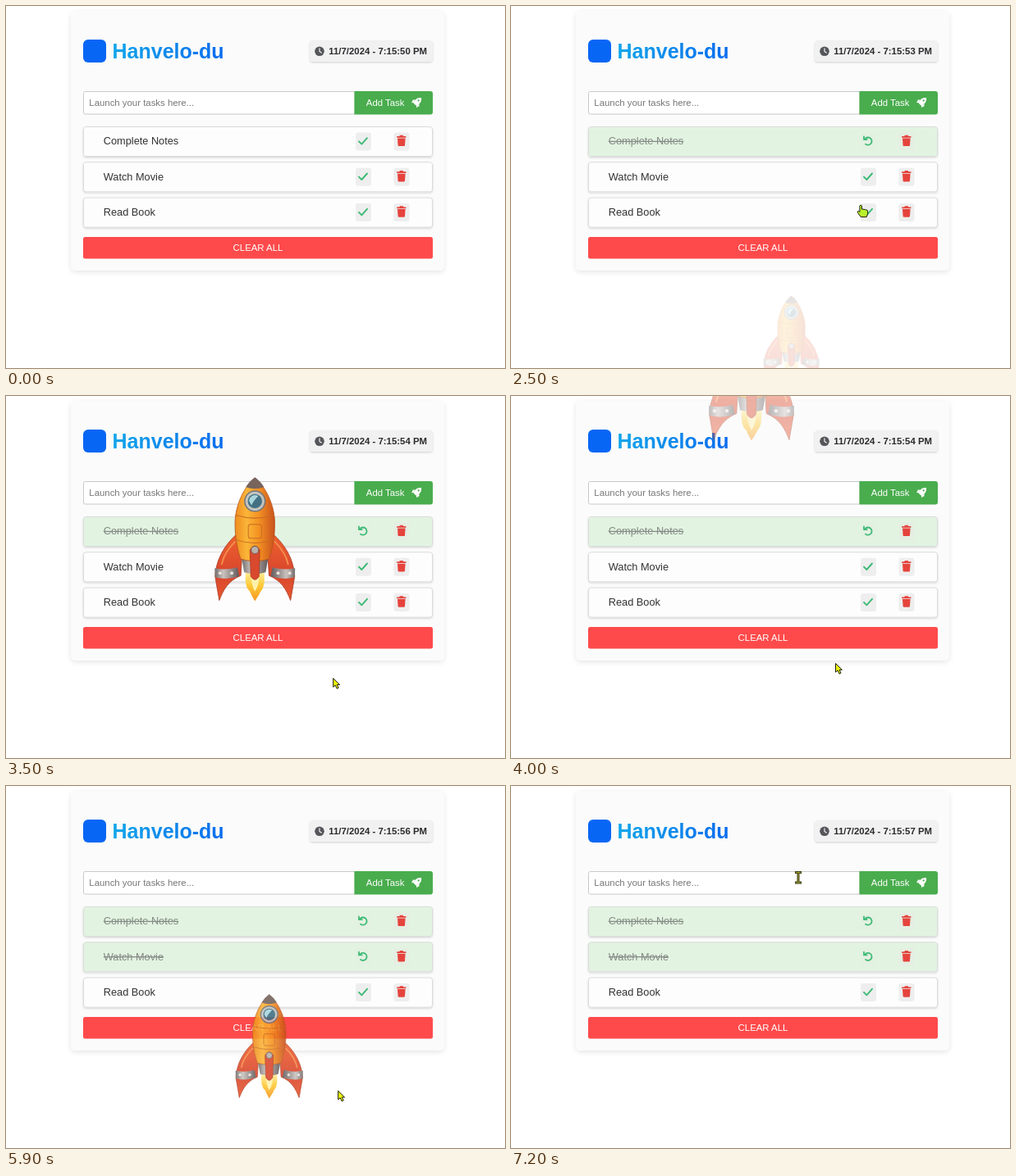
An HTML page for the animation above (7300 ms loop, 608 px wide and 442 px high).

```html
<!DOCTYPE html>
<html lang="en">
<head>
<meta charset="utf-8">
<title>Task list</title>
<style>
  html, body { margin: 0; width: 100%; height: 100%; overflow: hidden; background: #fff; }
  svg { display: block; width: 608px; height: 442px; }
  text { font: 11.4px "Liberation Sans", Arial, sans-serif; fill: #333; }
  .title { font-size: 25px; font-weight: bold; fill: url(#brand); }
  .clock { font-weight: bold; fill: #2b2b2d; }
  .hint { fill: #777; }
  .light { fill: #fff; }
  .label { font-size: 12.75px; }
  .done .label { fill: #858a85; text-decoration: line-through; }
  .done .tick, .undo { display: none; }
  .done .undo { display: inline; }
  .stroke { fill: none; stroke-linecap: round; stroke-linejoin: round; }
</style>
</head>
<body>
<svg viewBox="0 0 608 442" xmlns="http://www.w3.org/2000/svg">
  <defs>
    <linearGradient id="brand"><stop stop-color="#12a6ea"/><stop offset="1" stop-color="#0a6cee"/></linearGradient>
    <linearGradient id="hull">
      <stop stop-color="#ee8a1c"/><stop offset=".3" stop-color="#fbb536"/>
      <stop offset=".6" stop-color="#f4901f"/><stop offset="1" stop-color="#c94e1a"/>
    </linearGradient>
    <linearGradient id="fin" x2="0" y2="1">
      <stop stop-color="#f0602c"/><stop offset=".6" stop-color="#d8442a"/><stop offset="1" stop-color="#e8562c"/>
    </linearGradient>
    <linearGradient id="steel">
      <stop stop-color="#6f6a6a"/><stop offset=".35" stop-color="#c9c2bd"/><stop offset="1" stop-color="#5f5658"/>
    </linearGradient>
    <linearGradient id="fire" x2="0" y2="1">
      <stop stop-color="#fff0a0"/><stop offset=".5" stop-color="#ffc832"/><stop offset="1" stop-color="#f59420"/>
    </linearGradient>
    <filter id="soft" x="-10%" y="-30%" width="120%" height="170%">
      <feDropShadow dx="0" dy="1.2" stdDeviation="1.3" flood-opacity=".16"/>
    </filter>
    <filter id="lift" x="-5%" y="-5%" width="110%" height="110%">
      <feDropShadow dx="0" dy="2" stdDeviation="3" flood-opacity=".1"/>
    </filter>

    <g id="trash" fill="#e5433c">
      <path d="M-5.6 -5.6h3l.8-1.2h3.6l.8 1.2h3v1.8h-11.2z"/>
      <path d="M-4.8 -3h9.6l-.6 8.4q-.1 1.2-1.3 1.2h-5.8q-1.2 0-1.3-1.2z"/>
    </g>
    <path id="tick" class="stroke" d="M-5 .5L-1.6 3.9L5 -3.6" stroke-width="1.9"/>
    <g id="undo">
      <path class="stroke" d="M-3.6 -2.6A4.6 4.6 0 1 1 -3 3.8" stroke-width="1.8"/>
      <path class="stroke" d="M-5 -5.4V-1.7H-1.3" stroke-width="1.8"/>
    </g>

    <g id="fins">
      <path d="M-21 -82C-37 -68 -47 -50 -48 -30L-43 -1C-38 -14 -32 -25 -17 -31L-15 -66Z"
        fill="url(#fin)" stroke="#a5351d" stroke-width=".8"/>
      <path d="M-48.5 -40Q-36 -37 -21 -41L-19 -30Q-35 -25 -48 -29Z" fill="url(#steel)"/>
      <path class="stroke" d="M-24 -72Q-37 -59 -40 -45" stroke="#f58a4a" stroke-width="2"/>
      <circle cx="-42" cy="-34" r="2" fill="#e9e2dc"/><circle cx="-28" cy="-34" r="2" fill="#e9e2dc"/>
    </g>
    <g id="ship">
      <path d="M-11 -37Q-13 -17 -6 -12L-4 -7L0 0L5 -8L7 -12Q13 -18 11 -37Z" fill="url(#fire)"/>
      <path d="M-5 -37Q-5 -20 0 -12Q6 -20 5 -37Z" fill="#fff2ac"/>
      <use href="#fins"/><use href="#fins" transform="scale(-1 1)"/>
      <path d="M-16 -52H16L13 -35Q0 -31 -13 -35Z" fill="url(#steel)"/>
      <path d="M0 -149C-12 -140 -24 -117 -24 -94C-24 -76 -21 -62 -17 -51Q0 -46 17 -51C21 -62 24 -76 24 -94C24 -117 12 -140 0 -149Z"
        fill="url(#hull)" stroke="#b6531b" stroke-width=".8"/>
      <path d="M0 -150Q-7 -145 -11 -138Q0 -134 11 -138Q7 -145 0 -150Z" fill="#75625b"/>
      <path class="stroke" d="M-23 -104Q0 -97 23 -104M-22 -74Q0 -67 22 -74" stroke="#c66a20" stroke-width="1"/>
      <rect x="-8" y="-93" width="16" height="17" rx="3" fill="none" stroke="#c96a1f"/>
      <path d="M-6 -62Q0 -72 6 -62L5 -30Q0 -22 -5 -30Z" fill="#d8472a" stroke="#a5351d" stroke-width=".7"/>
      <circle cy="-62" r="4.5" fill="#b9b0aa" stroke="#70605b"/>
      <circle cy="-121" r="13" fill="#6f7479"/>
      <circle cy="-121" r="11.5" fill="#c3c2bd"/>
      <circle cy="-121" r="8.6" fill="#3f6f82"/>
      <path d="M-7 -121A7 7 0 0 1 4 -127Q-2 -121 -4 -116Z" fill="#a9d5dc"/>
    </g>
  </defs>

  <rect x="79" y="6" width="455" height="317" rx="6" fill="#fbfbfb" filter="url(#lift)"/>
  <rect x="94" y="41" width="28" height="28" rx="6" fill="#0866f5"/>
  <text class="title" x="129.5" y="64">Hanvelo-du</text>

  <rect x="370" y="42" width="150" height="26" rx="4" fill="#f1f1f2" filter="url(#soft)"/>
  <circle cx="382" cy="55.3" r="5.8" fill="#55565a"/>
  <path class="stroke" d="M382 51.8V55.5L384.3 57" stroke="#f1f1f2" stroke-width="1.2"/>
  <text class="clock" id="clock" x="393.3" y="59"></text>

  <path d="M425 104.5H96.5Q94.5 104.5 94.5 106.5V130Q94.5 132 96.5 132H425Z" fill="#fff" stroke="#c9c9c9"/>
  <text class="hint" x="101.3" y="122">Launch your tasks here...</text>
  <path d="M424.5 104H517Q520 104 520 107V129.5Q520 132.5 517 132.5H424.5Z" fill="#49ac4d"/>
  <text class="light" x="438.8" y="122">Add Task</text>
  <g transform="translate(500.3 117.8)" fill="#fff">
    <path d="M5.8 -5.8C1.8 -6.2 -.8 -4.6 -2.6 -1.8L-3.8 .8L-.8 3.8L1.8 2.6C4.8 .8 6.2 -1.8 5.8 -5.8Z"/>
    <path d="M-2 -3.2H-4.4L-6.2 .4L-3.4 .2ZM3.2 2V4.4L-.4 6.2L-.2 3.4Z"/>
    <circle cx="2.4" cy="-2.4" r="1.1" fill="#49ac4d"/>
  </g>

  <g id="rows"></g>

  <rect x="94" y="282" width="426" height="26.5" rx="2.5" fill="#fe4a4b"/>
  <text class="light" x="307" y="299" text-anchor="middle">CLEAR ALL</text>

  <use id="rocket" href="#ship"/>

  <g id="cursor" stroke="#1c1c10" stroke-linejoin="round">
    <path data-kind="arrow" d="M.5 .5V11.2L3 9L5 13.2L7 12.2L5.1 8.3H8.4Z" fill="#eaf20c"/>
    <path data-kind="hand" fill="#b9f22a" d="M-1.3 1Q0 -1 1.3 1V5.2Q2.7 4.4 3.8 5.6Q5.2 4.8 6.2 6Q8 5.4 8.4 7.2V10.6L7 14.6H0L-3.6 9.6Q-4.6 7.4 -2.8 7.2L-1.3 8.6Z"/>
    <g data-kind="beam" fill="none">
      <path d="M-4 -6.5H4M-4 6H4M0 -6.5V6" stroke-width="3" stroke="#3a3a18"/>
      <path d="M-3.2 -6.5H3.2M-3.2 6H3.2M0 -6.5V6" stroke-width="1" stroke="#a3a028"/>
    </g>
  </g>
</svg>

<script>
const LOOP = 7300, LAUNCHES = [2200, 5170];
const $ = id => document.getElementById(id);

// Row: label, top, time completed, hover start and end
const tasks = [
  ["Complete Notes", 147, LAUNCHES[0], 1150, 2300],
  ["Watch Movie", 190.3, LAUNCHES[1], 4500, 5300],
  ["Read Book", 233.6, Infinity, 5300, 5380]
];

// Flight: ms since launch, x, bottom y, scale, opacity
const flight = [
  [0, 352, 505, .62, 0], [170, 347, 480, .66, .04], [800, 318, 368, .87, .93],
  [1230, 305, 272, 1, 1], [1500, 299, 178, 1.03, .85],
  [1800, 293, 55, 1.07, .42], [2150, 288, -90, 1.1, 0]
];

// Pointer: ms, x, y
const route = [
  [1000, 441, 176], [1250, 431, 168], [2200, 431, 168], [2600, 424, 272],
  [3000, 414, 356], [3200, 408, 378], [3700, 395, 326], [4000, 395, 326],
  [4600, 431, 211], [5150, 432, 211], [5300, 432, 255], [5650, 418, 345],
  [6000, 399, 375], [6400, 382, 312], [6800, 366, 230], [7200, 350, 112], [7300, 350, 112]
];

const clamp = v => Math.max(0, Math.min(1, v));

// Smooth interpolation that never overshoots between points
function sample(points, t) {
  const last = points.length - 1;
  if (t <= points[0][0]) return points[0].slice(1);
  if (t >= points[last][0]) return points[last].slice(1);
  const i = points.findIndex(p => p[0] > t) - 1;
  const a = points[i], b = points[i + 1], span = b[0] - a[0], u = (t - a[0]) / span;
  return a.slice(1).map((from, n) => {
    const k = n + 1;
    const slope = j => (points[j + 1][k] - points[j][k]) / (points[j + 1][0] - points[j][0]);
    const tangent = j => {
      if (j === 0) return slope(0);
      if (j === last) return slope(last - 1);
      const p = slope(j - 1), q = slope(j);
      return p * q > 0 ? 2 * p * q / (p + q) : 0;
    };
    const rest = 1 - u;
    return from * (1 + 2 * u) * rest * rest + b[k] * u * u * (3 - 2 * u)
      + span * u * rest * (tangent(i) * rest - tangent(i + 1) * u);
  });
}

function mix(from, to, k) {
  return `rgb(${from.map((v, i) => Math.round(v + (to[i] - v) * k))})`;
}

$("rows").innerHTML = tasks.map(([label, y]) => `
  <g class="row" transform="translate(0 ${y})">
    <rect class="box" x="94.5" y=".5" width="425" height="36" rx="3" stroke="#dadcda" filter="url(#soft)"/>
    <text class="label" x="118.8" y="22.4">${label}</text>
    <rect class="check" x="426" y="7.5" width="19" height="22" rx="3"/>
    <g class="mark" transform="translate(435 17.8)">
      <use class="tick" href="#tick"/><use class="undo" href="#undo"/>
    </g>
    <rect class="bin" x="472.5" y="7.5" width="19" height="22" rx="3"/>
    <use href="#trash" x="481.8" y="17.5"/>
  </g>`).join("");

const rows = [...document.querySelectorAll(".row")].map(el => ({
  el,
  box: el.querySelector(".box"),
  check: el.querySelector(".check"),
  mark: el.querySelector(".mark"),
  bin: el.querySelector(".bin")
}));
const shapes = [...document.querySelectorAll("[data-kind]")];

function drawRow(row, [, , doneAt, on, off], t) {
  const done = clamp((t - doneAt) / 120);
  const hover = clamp((t - on) / 150) * (1 - clamp((t - off) / 150));
  const plate = [238, 238, 238].map((v, i) => v + ([227, 241, 225][i] - v) * done);
  row.el.classList.toggle("done", t >= doneAt);
  row.box.setAttribute("fill", mix([253, 253, 253], [226, 244, 225], done));
  row.bin.setAttribute("fill", mix([238, 238, 238], [229, 238, 226], done));
  row.check.setAttribute("fill", mix(plate, [203, 236, 206], hover));
  row.mark.setAttribute("stroke", mix([62, 186, 118], [22, 132, 232], hover));
}

function drawRocket(t) {
  const start = t < LAUNCHES[1] ? LAUNCHES[0] : LAUNCHES[1];
  const [x, y, scale, alpha] = sample(flight, t - start);
  $("rocket").setAttribute("transform", `translate(${x} ${y}) scale(${scale})`);
  $("rocket").setAttribute("opacity", alpha);
}

function cursorKind(x, y) {
  const inside = (l, t, r, b) => x >= l && x <= r && y >= t && y <= b;
  if (inside(94, 104, 424, 132)) return "beam";
  const onCheck = tasks.some(([, top]) => inside(426, top + 7, 445, top + 30));
  return onCheck || inside(94, 282, 520, 308) ? "hand" : "arrow";
}

function drawCursor(t) {
  const [x, y] = sample(route, t), kind = cursorKind(x, y);
  $("cursor").setAttribute("visibility", t < route[0][0] ? "hidden" : "visible");
  $("cursor").setAttribute("transform", `translate(${x} ${y})`);
  for (const s of shapes) s.style.display = s.dataset.kind === kind ? "" : "none";
}

function draw(t) {
  $("clock").textContent = `11/7/2024 - 7:15:${50 + Math.floor((t + 650) / 1000)} PM`;
  rows.forEach((row, i) => drawRow(row, tasks[i], t));
  drawRocket(t);
  drawCursor(t);
}

const begun = performance.now();
function frame() {
  draw((performance.now() - begun) % LOOP);
  requestAnimationFrame(frame);
}
frame();
</script>
</body>
</html>
```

WORK TO BE COMPLETED:
Wherever the word "LAUNCHES" appears in the data, return the whole line.

ANSWER BELOW:
const LOOP = 7300, LAUNCHES = [2200, 5170];
  ["Complete Notes", 147, LAUNCHES[0], 1150, 2300],
  ["Watch Movie", 190.3, LAUNCHES[1], 4500, 5300],
  const start = t < LAUNCHES[1] ? LAUNCHES[0] : LAUNCHES[1];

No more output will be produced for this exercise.